**EXERCISE DETAILS**
Figure out the number of lines in the entries that hold the string "border", then give that number and nothing else.

**MATERIAL PROVIDED**
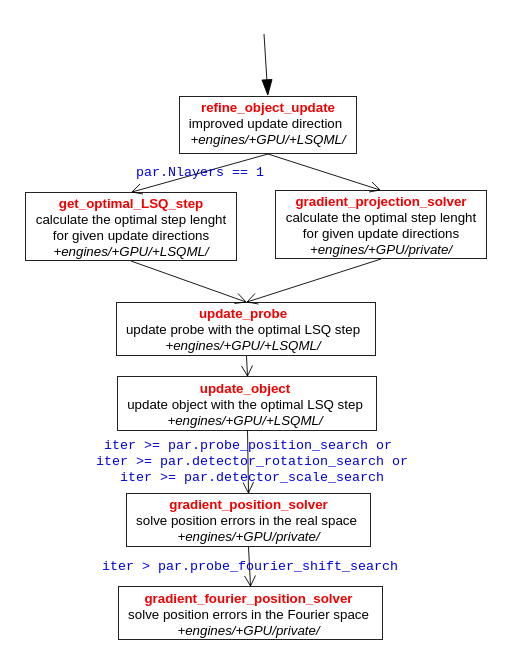
<!DOCTYPE html>
<html lang="en">
<head>
<meta charset="utf-8">
<title>Solver flow chart</title>
<style>
:root { --paper: #fff; --ink: #000; --function: #f00000; --condition: #0000e0; }
* { box-sizing: border-box; margin: 0; }
html, body { width: 512px; height: 666px; overflow: hidden; background: var(--paper); }
.flowchart {
  position: relative; width: 512px; height: 666px; overflow: hidden;
  color: var(--ink);
  font: 13.33px/16px "Liberation Sans", Arial, sans-serif;
}
.connectors { position: absolute; inset: 0; fill: none; stroke: var(--ink); stroke-width: 0.9; }
.connectors .solid-head { fill: var(--ink); }
.node {
  position: absolute; padding-top: 3px;
  border: 1px solid #222; background: var(--paper);
  text-align: center; white-space: nowrap;
}
.node > * { position: relative; left: var(--shift, 0); }
.node h2 { font-size: inherit; line-height: inherit; color: var(--function); }
.node .path { font-style: italic; }
.condition {
  position: absolute; color: var(--condition); text-align: center; white-space: pre;
  font: 13.33px/16px "Liberation Mono", "Courier New", monospace;
}
#refine { left: 179px; top: 96px; width: 178px; height: 58px; }
#refine .summary { left: -2.5px; }
#lsq-step { left: 25px; top: 192px; width: 212px; height: 69px; }
#projection { left: 275px; top: 190px; width: 212px; height: 69px; }
#probe { left: 116px; top: 302px; width: 260px; height: 54px; --shift: -3px; }
#object { left: 117px; top: 376px; width: 260px; height: 55px; padding-top: 4px; --shift: -2px; }
#position { left: 126px; top: 493px; width: 245px; height: 54px; }
#position .summary { left: -2px; }
#fourier { left: 118px; top: 586px; width: 265px; height: 54px; padding-top: 4px; --shift: -2px; }
#if-layers { left: 136px; top: 165px; }
#if-position { left: 96px; top: 438px; }
#if-fourier { left: 102px; top: 559px; }
</style>
</head>
<body>
<main class="flowchart">
  <section class="node" id="refine">
    <h2>refine_object_update</h2>
    <p class="summary">improved update direction</p>
    <p class="path">+engines/+GPU/+LSQML/</p>
  </section>
  <section class="node" id="lsq-step">
    <h2>get_optimal_LSQ_step</h2>
    <p class="summary">calculate the optimal step lenght<br>for given update directions</p>
    <p class="path">+engines/+GPU/+LSQML/</p>
  </section>
  <section class="node" id="projection">
    <h2>gradient_projection_solver</h2>
    <p class="summary">calculate the optimal step lenght<br>for given update directions</p>
    <p class="path">+engines/+GPU/private/</p>
  </section>
  <section class="node" id="probe">
    <h2>update_probe</h2>
    <p class="summary">update probe with the optimal LSQ step</p>
    <p class="path">+engines/+GPU/+LSQML/</p>
  </section>
  <section class="node" id="object">
    <h2>update_object</h2>
    <p class="summary">update object with the optimal LSQ step</p>
    <p class="path">+engines/+GPU/+LSQML/</p>
  </section>
  <section class="node" id="position">
    <h2>gradient_position_solver</h2>
    <p class="summary">solve position errors in the real space</p>
    <p class="path">+engines/+GPU/private/</p>
  </section>
  <section class="node" id="fourier">
    <h2>gradient_fourier_position_solver</h2>
    <p class="summary">solve position errors in the Fourier space</p>
    <p class="path">+engines/+GPU/private/</p>
  </section>

  <svg class="connectors" width="512" height="666" viewBox="0 0 512 666" aria-hidden="true">
    <line x1="264" y1="34" x2="267" y2="82"/>
    <polygon class="solid-head" points="262,80 272,79.5 267.8,95"/>
    <line x1="268" y1="154" x2="132" y2="192"/>
    <polyline points="140,184 132,192 143,194"/>
    <line x1="268" y1="154" x2="380" y2="190"/>
    <polyline points="372,182 380,190 369,192"/>
    <line x1="131" y1="261" x2="246" y2="302"/>
    <polyline points="238,293.5 246,302 234.5,303.5"/>
    <line x1="381" y1="259" x2="247" y2="302"/>
    <polyline points="255,293.5 247,302 258.5,304"/>
    <line x1="246.5" y1="356" x2="247.5" y2="376"/>
    <polyline points="241.5,366 247.5,376 252.5,365.5"/>
    <line x1="247.5" y1="430" x2="248.5" y2="493"/>
    <polyline points="243,482.5 248.5,493 253.5,482"/>
    <line x1="248.5" y1="547" x2="250.5" y2="586"/>
    <polyline points="244.5,576 250.5,586 255.5,575.5"/>
  </svg>

  <p class="condition" id="if-layers">par.Nlayers == 1</p>
  <p class="condition" id="if-position">iter &gt;= par.probe_position_search or&nbsp;
iter &gt;= par.detector_rotation_search or
iter &gt;= par.detector_scale_search</p>
  <p class="condition" id="if-fourier">iter &gt; par.probe_fourier_shift_search</p>
</main>
</body>
</html>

**FINISHED TASK**
2